Monday, February 3, 2020

Self Meditate: Help for Your

Self Meditate: Help for Your "Busy Mind"
By Carol M Recchion

One of the most beneficial small life changes you can make this year is to incorporate the practice of meditation into your life. Meditation is an ancient practice that is beneficial physically, emotionally and spiritually, especially in today's busy world when it is difficult to unplug from stress and constant sensory overload.
There are many documented benefits to a daily meditation practice including physical improvements such as lowering blood pressure, cholesterol and pain levels. It also increases energy and boosts immunity. The emotional and mental benefits however, are even more impressive for today's stressful ever-changing world.
The benefits to our thinking and emotional states are just as significant. People who meditate report less irritability, a reduction in the stress, greater emotional self-control, increased focus, better concentration and enhanced creativity.
These improvements in awareness and focus allow an individual to become more self-aware helping them to notice how the environment is affecting them. Through this increased awareness they can slow down and respond to life rather than living in a state of blind reaction. People who meditate also tend to feel more of a sense of control in their lives. These benefits are ones that I see operative in people who feel more empowered and satisfied in their lives and relationships.
Meditation can be practiced in a variety of ways and requires no equipment or specialized training. If you would like to start a meditation practice, here is a simple way you can begin with a breathing meditation.

Find a comfortable place to sit making sure your back is straight; this will help you stay awake. Make sure you are in a quiet place where you won't be disturbed and silence all phones and other noise making devices.
Allow your hands to rest naturally and comfortably in your lap or on top of each other and shut your eyes.
Breathe deeply and fully at first to help yourself relax, eventually allow your breathing rhythm to become more natural. The idea is to focus on your breath, how it feels, sensations from it and nothing else.
When a thought comes, and it will, acknowledge the thought, let it pass, and go back to focusing on your breath. If you have an egg timer you can begin by setting it to 1-2 minutes.

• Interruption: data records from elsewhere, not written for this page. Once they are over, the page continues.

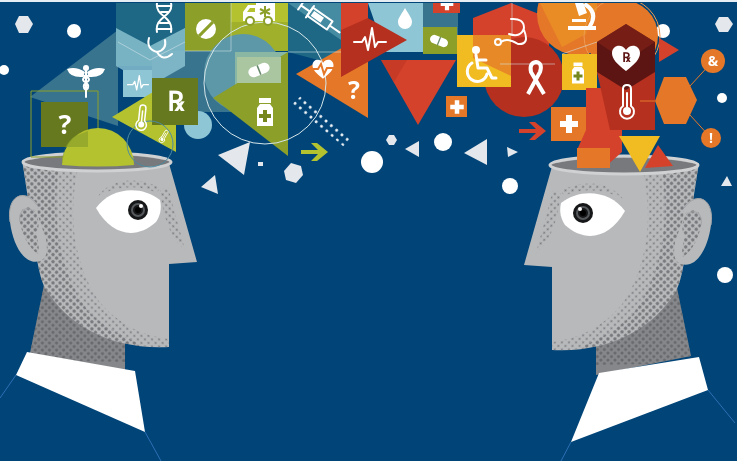
<!DOCTYPE html>
<html lang="en">
<head>
<meta charset="utf-8">
<title>Sharing health knowledge</title>
<style>
:root{--navy:#004478;--skin:#b7b9bb;--shade:#85878a;--white:#fff;--teal:#39748f;--deep:#1f6885;--sky:#8fc6d5;--olive:#66791f;--leaf:#8b9f29;--lime:#b5c22f;--orange:#e57828;--red:#d5422b;--brick:#b5301f;--maroon:#5c1512;--yellow:#f1bb22}
html,body{margin:0;overflow:hidden;background:var(--navy)}
svg{display:block}
.skin{fill:var(--skin)}.shade{fill:var(--shade)}.white{fill:var(--white)}
.teal{fill:var(--teal)}.deep{fill:var(--deep)}.sky{fill:var(--sky)}
.olive{fill:var(--olive)}.leaf{fill:var(--leaf)}.lime{fill:var(--lime)}
.orange{fill:var(--orange)}.red{fill:var(--red)}.brick{fill:var(--brick)}.maroon{fill:var(--maroon)}.yellow{fill:var(--yellow)}
.line{fill:none;stroke:var(--white);stroke-width:2;stroke-linecap:round;stroke-linejoin:round}
.thin{fill:none;stroke-width:1}
.glyph{fill:var(--white);font-family:"Open Sans",sans-serif;font-weight:700;text-anchor:middle}
</style>
</head>
<body>
<svg width="737" height="461" viewBox="0 0 737 461" role="img" aria-label="Two facing heads exchanging a stream of medical symbols">
<defs>
<pattern id="dots-large" width="5" height="5" patternUnits="userSpaceOnUse" patternTransform="rotate(45)"><circle cx="2.5" cy="2.5" r="1.7" fill="#77797c"/></pattern>
<pattern id="dots-small" width="5" height="5" patternUnits="userSpaceOnUse" patternTransform="rotate(45)"><circle cx="2.5" cy="2.5" r="1.1" fill="#77797c"/></pattern>
<pattern id="dots-neck" width="5" height="5" patternUnits="userSpaceOnUse" patternTransform="rotate(45)"><circle cx="2.5" cy="2.5" r="1.5" fill="#66686b"/></pattern>
<pattern id="dots-white" width="7" height="7" patternUnits="userSpaceOnUse" patternTransform="rotate(41)"><circle cx="3.5" cy="3.5" r="1.4" fill="#fff"/></pattern>
<clipPath id="frame"><rect y="3" width="737" height="458"/></clipPath>
<clipPath id="head-shape"><path d="M22 160H168L197 262L169 264V347C112 350 68 326 45 288C36 270 35 240 22 160Z"/></clipPath>
<g id="head">
  <path class="shade" d="M44 285L30 353L125 372V335Z"/>
  <path fill="url(#dots-neck)" d="M44 285L30 353L70 361L125 362V335Z"/>
  <path class="skin" d="M22 160H168L197 262L169 264V347C112 350 68 326 45 288C36 270 35 240 22 160Z"/>
  <g clip-path="url(#head-shape)">
    <path fill="url(#dots-large)" d="M20 160H60C52 210 55 265 88 311C108 331 130 338 150 350H40Z"/>
    <path fill="url(#dots-small)" d="M60 160H80C67 210 72 260 98 300C118 324 140 335 169 339V350H150C130 338 108 331 88 311C55 265 52 210 60 160Z"/>
    <path fill="url(#dots-small)" d="M98 196C112 177 140 177 160 188L157 193C140 185 120 185 98 196ZM160 190L168 187L185 250C172 240 164 222 160 190Z"/>
  </g>
  <path class="skin" d="M37 204C24 187 6 196 10 222C13 246 25 266 40 261C49 257 47 248 46 239L38 216Z"/>
  <path d="M36 211C25 202 18 210 20 222C22 235 29 248 38 254C41 241 34 237 38 229C40 222 37 217 36 211Z" fill="url(#dots-large)"/>
  <path d="M37 205C24 187 6 196 10 222M35 212C25 204 18 212 20 222" fill="none" stroke="#a0a2a5"/>
  <path class="white" d="M96 208C110 188 140 184 160 200C162 209 160 216 156 222C136 240 112 236 96 208Z"/>
  <circle cx="138" cy="210" r="10" fill="#161718"/><circle cx="138" cy="210" r="6" fill="none" stroke="#55585b" stroke-width="2"/><circle cx="138" cy="210" r="3" fill="#000"/><circle cx="141" cy="206" r="2" fill="#fff"/>
  <ellipse cx="97" cy="162" rx="74" ry="9" fill="#77797c"/>
  <path d="M23 162C28 151 166 151 171 162Q150 155 97 155T23 162Z" fill="#94969a"/>
  <ellipse cx="97" cy="162" rx="74" ry="9" fill="none" stroke="#d0d1d2" stroke-width="3"/>
</g>
<g id="plus"><path class="white" d="M-3-9H3V-3H9V3H3V9H-3V3H-9V-3H-3Z"/></g>
<g id="thermometer"><path class="line" d="M-4 5V-12Q-4-16 0-16T4-12V5A7 7 0 1 1-4 5Z"/><circle class="white" cy="10" r="4"/><path class="line" d="M0 8V-8"/></g>
<g id="capsule" transform="rotate(-22)"><rect class="white" x="-11" y="-5" width="22" height="10" rx="5"/><path d="M0-5V5" stroke="#66896c" stroke-width="1.5"/></g>
<g id="bottle"><path class="white" d="M-6-14H6V-9H-6ZM-5-8H5L8-4V14H-8V-4Z"/><path d="M-2-2H2V2H6V6H2V10H-2V6H-6V2H-2Z" fill="#75871e"/></g>
<path id="pulse" class="line" d="M-16 1H-8L-5-4L-2 9L2-13L5 6L8 1H16"/>
<path id="heart" d="M0 13C-9 6-14 1-14-5C-14-13-4-15 0-8C4-15 14-13 14-5C14 1 9 6 0 13Z"/>
<path id="arrow" d="M0-2H17L10-9H16L27 0L16 9H10L17 2H0Z"/>
</defs>

<rect width="737" height="461" fill="#004478"/>
<rect width="737" height="2" fill="#e6edf3"/>

<g id="left-person">
  <use href="#head"/>
  <path class="white" d="M27 352L135 371L145 432L16 375Z"/>
  <path class="thin" stroke="#2d6fb5" d="M16 375L0 398M145 432L161 461"/>
</g>
<g id="right-person">
  <use href="#head" transform="translate(721 3) scale(-1 1)"/>
  <path class="white" d="M599 373L699 357L708 390L571 442Z"/>
  <path class="thin" stroke="#2d6fb5" d="M708 390L735 423M571 442L561 461"/>
</g>

<g id="floating-confetti" fill="#e4e7eb">
  <g class="white"><circle cx="74" cy="31" r="7"/><circle cx="4" cy="70" r="5"/><circle cx="372" cy="162" r="11"/><circle cx="443" cy="142" r="9"/><circle cx="510" cy="186" r="8"/><circle cx="725" cy="275" r="8"/><circle cx="722" cy="98" r="5"/><circle cx="663" cy="31" r="7"/></g>
  <path d="M15 24L19 16H28L33 24L28 33H19ZM284 171L291 163L301 166L303 175L296 183L286 180ZM386 140L389 135H394L397 140L394 145H389ZM715 24L719 17H728L733 24L728 32H719Z"/>
  <path d="M218 155L250 142L244 175ZM201 187L215 175L218 194ZM405 149L419 141V157ZM464 153L487 139V165ZM507 147L518 152L508 157ZM721 186L727 176L732 186ZM258 162H263V166H258Z"/>
</g>

<g id="symbol-stream" clip-path="url(#frame)">
  <g id="blue-shapes">
    <path class="teal" d="M30 97L118 30V126Z"/>
    <path class="deep" d="M116 3H185V66H116Z"/>
    <path class="teal" d="M152 51H231V112H152Z"/>
    <path class="sky" opacity=".8" d="M116 28L150 46L185 28V66L150 86L116 66Z"/>
    <path class="sky" d="M123 70H152V97H123Z"/>
    <circle class="sky" cx="198" cy="125" r="14"/>
    <path class="deep" d="M288 3H341V66L288 52Z"/>
    <path fill="#458ba2" d="M288 3L341 40V3Z"/>
    <path class="sky" d="M368 3H423V52H385Z"/>
    <path class="teal" d="M423 3H458V35H423Z"/>
  </g>
  <g id="green-shapes">
    <path class="leaf" d="M185 3H231V51H185Z"/>
    <path class="lime" d="M231 3H288V51H231Z"/>
    <path class="leaf" d="M231 22H288V51H231Z" opacity=".5"/>
    <circle cx="243" cy="73" r="39" fill="#5d98a8"/>
    <path fill="#8ab7a3" d="M235 52H288V86H235Z"/>
    <path class="leaf" d="M213 98L288 52V156Z"/>
    <path fill="#a9c6a0" d="M237 57H281V83H237Z"/>
    <path class="lime" d="M112 117L176 78V152Z"/>
    <path class="olive" d="M152 78H198V125H152Z"/>
    <path class="leaf" d="M423 27H457V54H423Z"/>
    <path class="olive" d="M41 102H88V147H41Z"/>
    <path class="thin" stroke="#8b9f29" d="M31 91H98V157H31Z"/>
    <path class="lime" d="M62 165A36 37 0 0 1 134 165Q98 168 62 165Z"/>
    <path class="leaf" d="M62 165Q62 145 75 136L88 131V147H65Z" opacity=".7"/>
    <circle class="thin" cx="150" cy="144" r="23" stroke="#4c8aa1"/>
  </g>
  <g id="warm-shapes">
    <path class="orange" d="M296 74L368 33V118Z"/>
    <path class="brick" d="M341 3L407 40L341 77Z"/>
    <path class="red" d="M341 3H368V18L341 30Z"/>
    <path class="red" d="M381 60H456L418 125Z"/>
    <path class="brick" d="M381 60H407L394 82Z" opacity=".45"/>
    <path class="red" d="M433 0H460V13H433ZM473 18L511 3L549 18V58L511 76L473 58Z"/>
    <circle class="brick" cx="524" cy="77" r="40"/>
    <path class="yellow" d="M457 35H511V87H457Z"/>
    <path class="orange" d="M473 35H511V76L473 58Z" opacity=".75"/>
    <circle class="orange" cx="578" cy="14" r="41"/>
    <path class="yellow" d="M540 3H597V28L562 47Z" opacity=".3"/>
    <circle class="orange" cx="622" cy="36" r="36"/>
    <circle class="thin" cx="622" cy="36" r="38" stroke="#ed9a50"/>
    <path class="yellow" d="M562 54H597V90H562Z"/>
    <path class="red" d="M586 88H655V130H586Z"/>
    <path class="brick" d="M597 72H655V130H610Z"/>
    <path class="maroon" d="M597 42L626 24L655 42V72L626 90L597 72Z"/>
    <path fill="#87251a" d="M597 42L626 24L655 42L626 61Z" opacity=".6"/>
    <path class="orange" d="M551 107H586V141H551ZM446 96H467V117H446Z"/>
    <path class="red" d="M586 130H622V152L604 168H577V150Z"/>
    <path class="orange" d="M577 148H610V168H577Z"/>
    <path class="red" d="M645 168L658 145L673 166ZM659 38L679 50L659 62Z"/>
    <path class="yellow" d="M619 136H660L640 172Z"/>
    <path class="orange" d="M655 101L664 77H686L697 100L686 124H664Z"/>
    <path class="thin" stroke="#e57828" d="M690 86L713 61M690 115L711 138M655 101H640"/>
    <circle class="orange" cx="713" cy="61" r="12"/><circle class="orange" cx="711" cy="138" r="10"/>
  </g>
  <g id="linework" class="thin" stroke="#d5e6e9">
    <circle cx="265" cy="83" r="61"/>
    <path d="M118 42L150 60L185 42M185 51H231V3M288 52H341M512 3V35M562 54L597 42M500 64H555" opacity=".55"/>
  </g>
  <path fill="url(#dots-white)" d="M301 96L350 138L344 147L292 104Z"/>
  <use href="#arrow" x="301" y="152" class="lime"/>
  <use href="#arrow" x="519" y="131" class="red"/>

  <g id="medical-symbols">
    <g id="caduceus"><path class="line" d="M86 70V97M81 75Q93 78 87 82T86 90M91 75Q79 78 85 82T86 90"/><path class="white" d="M85 72Q76 66 67 69Q70 78 83 77ZM87 72Q96 66 105 69Q102 78 89 77Z"/><circle class="white" cx="86" cy="68" r="3"/></g>
    <path id="dna" class="line" d="M157 3C155 17 174 16 171 32M171 3C174 17 154 16 157 32M158 6H170M161 12H168M160 23H169M157 29H171"/>
    <path id="stethoscope-blue" class="line" d="M149 38Q146 49 157 52Q167 50 165 40M157 52Q163 62 172 54"/>
    <use href="#pulse" transform="translate(138 84) scale(.65)"/>
    <g id="tablet" transform="rotate(-45 206 29)"><circle class="white" cx="206" cy="29" r="10"/><path d="M196 29H216" stroke="#8b9f29" stroke-width="3"/></g>
    <g id="ambulance"><path class="white" d="M243 12L248 5H256V2H275V21H243Z"/><path d="M247 12L250 8H255V12Z" fill="#b5c22f"/><path d="M265 6V17M260 9L270 14M270 9L260 14" stroke="#8b9f29" stroke-width="2"/><circle cx="250" cy="21" r="4" class="white" stroke="#8b9f29" stroke-width="2"/><circle cx="268" cy="21" r="4" class="white" stroke="#8b9f29" stroke-width="2"/></g>
    <g id="syringe" transform="translate(319 18) rotate(35)"><rect class="line" x="-11" y="-5" width="24" height="10"/><path class="white" d="M-8-3H4V3H-8Z"/><path class="line" d="M13 0H25M-11 0H-22M-22-5V5M-11-7V7"/></g>
    <use href="#capsule" x="259" y="70"/>
    <use href="#capsule" transform="translate(439 41) rotate(44) scale(.85)"/>
    <use href="#bottle" x="265" y="112"/>
    <use href="#bottle" transform="translate(578 73) scale(.75)"/>
    <use href="#thermometer" transform="translate(142 117) rotate(6) scale(.75)"/>
    <use href="#thermometer" x="627" y="101"/>
    <use href="#thermometer" transform="translate(164 136) rotate(30) scale(.4)"/>
    <use href="#heart" transform="translate(323 69) scale(.75)" class="white"/>
    <path d="M312 69H318L321 64L324 74L327 68H334" fill="none" stroke="#e57828" stroke-width="2"/>
    <use href="#pulse" x="370" y="41"/>
    <path id="drop" class="white" d="M405 8C409 15 412 18 412 22A7 7 0 0 1 398 22C398 18 401 15 405 8Z"/>
    <use href="#plus" transform="translate(457 107) scale(.75)"/>
    <use href="#plus" transform="translate(447 4) scale(.7)"/>
    <use href="#plus" x="569" y="124"/>
    <g id="wheelchair"><circle class="white" cx="476" cy="50" r="4"/><path class="line" stroke-width="3" d="M476 55L478 68H487L492 78H496M477 60H486M472 63A10 10 0 1 0 487 74" style="stroke-width:3"/></g>
    <path id="stethoscope-red" class="line" d="M511 19Q524 18 524 28Q521 38 509 34M524 30Q530 45 518 44Q507 37 501 42"/><circle class="line" cx="498" cy="42" r="3"/>
    <path id="ribbon" d="M528 94L540 72Q543 63 536 62Q529 63 531 72L544 94" fill="none" stroke="#fff" stroke-width="4"/>
    <g id="microscope"><path class="white" d="M575 3L583 2L587 13L579 16ZM568 26H596V30H568ZM572 19H586V22H572Z"/><path class="line" d="M586 5Q598 13 590 26" style="stroke-width:4"/></g>
    <use href="#heart" transform="translate(626 58)" class="white"/>
    <text x="626" y="62" font-size="13" class="glyph" style="fill:var(--maroon)">℞</text>
    <text x="175" y="111" font-size="27" class="glyph">℞</text>
    <text x="65" y="134" font-size="27" class="glyph">?</text>
    <text x="354" y="99" font-size="25" class="glyph">?</text>
    <text x="713" y="66" font-size="14" class="glyph">&amp;</text>
    <text x="711" y="143" font-size="14" class="glyph">!</text>
  </g>
</g>
</svg>
</body>
</html>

Each time you practice you can increase it in small increments.
Meditation takes practice; we really underestimate how active our mind is. We have grown accustomed to the constant barrage of thoughts and distractions and it takes time to learn to still the mind. Meditation is also a wonderful practice for any age group. Families who are interested in meditating together may choose to acquire a CD program or take a class together to get started.
In my practice I have seen the wonderful changes to my clients who have begun this basic practice as describe above. I find when they come into our sessions they have much more focus on what they want to achieve, they are more emotionally self-aware and feel more in control of their emotional lives.
I have also noticed a marked improvement in clients who are also dealing with issues of anxiety. With the help of meditative practices they are able to notice triggering into anxious thought cycles, slow their minds down in the moment, and break free of the panic cycles that once left them feeling helpless.
This article provided by Counseling for Change and Transition and Hypnosis for Change the practice of Carol Recchion, MDiv, CH.
providing services to clients who wish to live more empowered lives in the midst of life change, and those who wish to create positive personal change for more happiness and success. Areas of specialization include life transition management, loss and grief. For free resources visit [].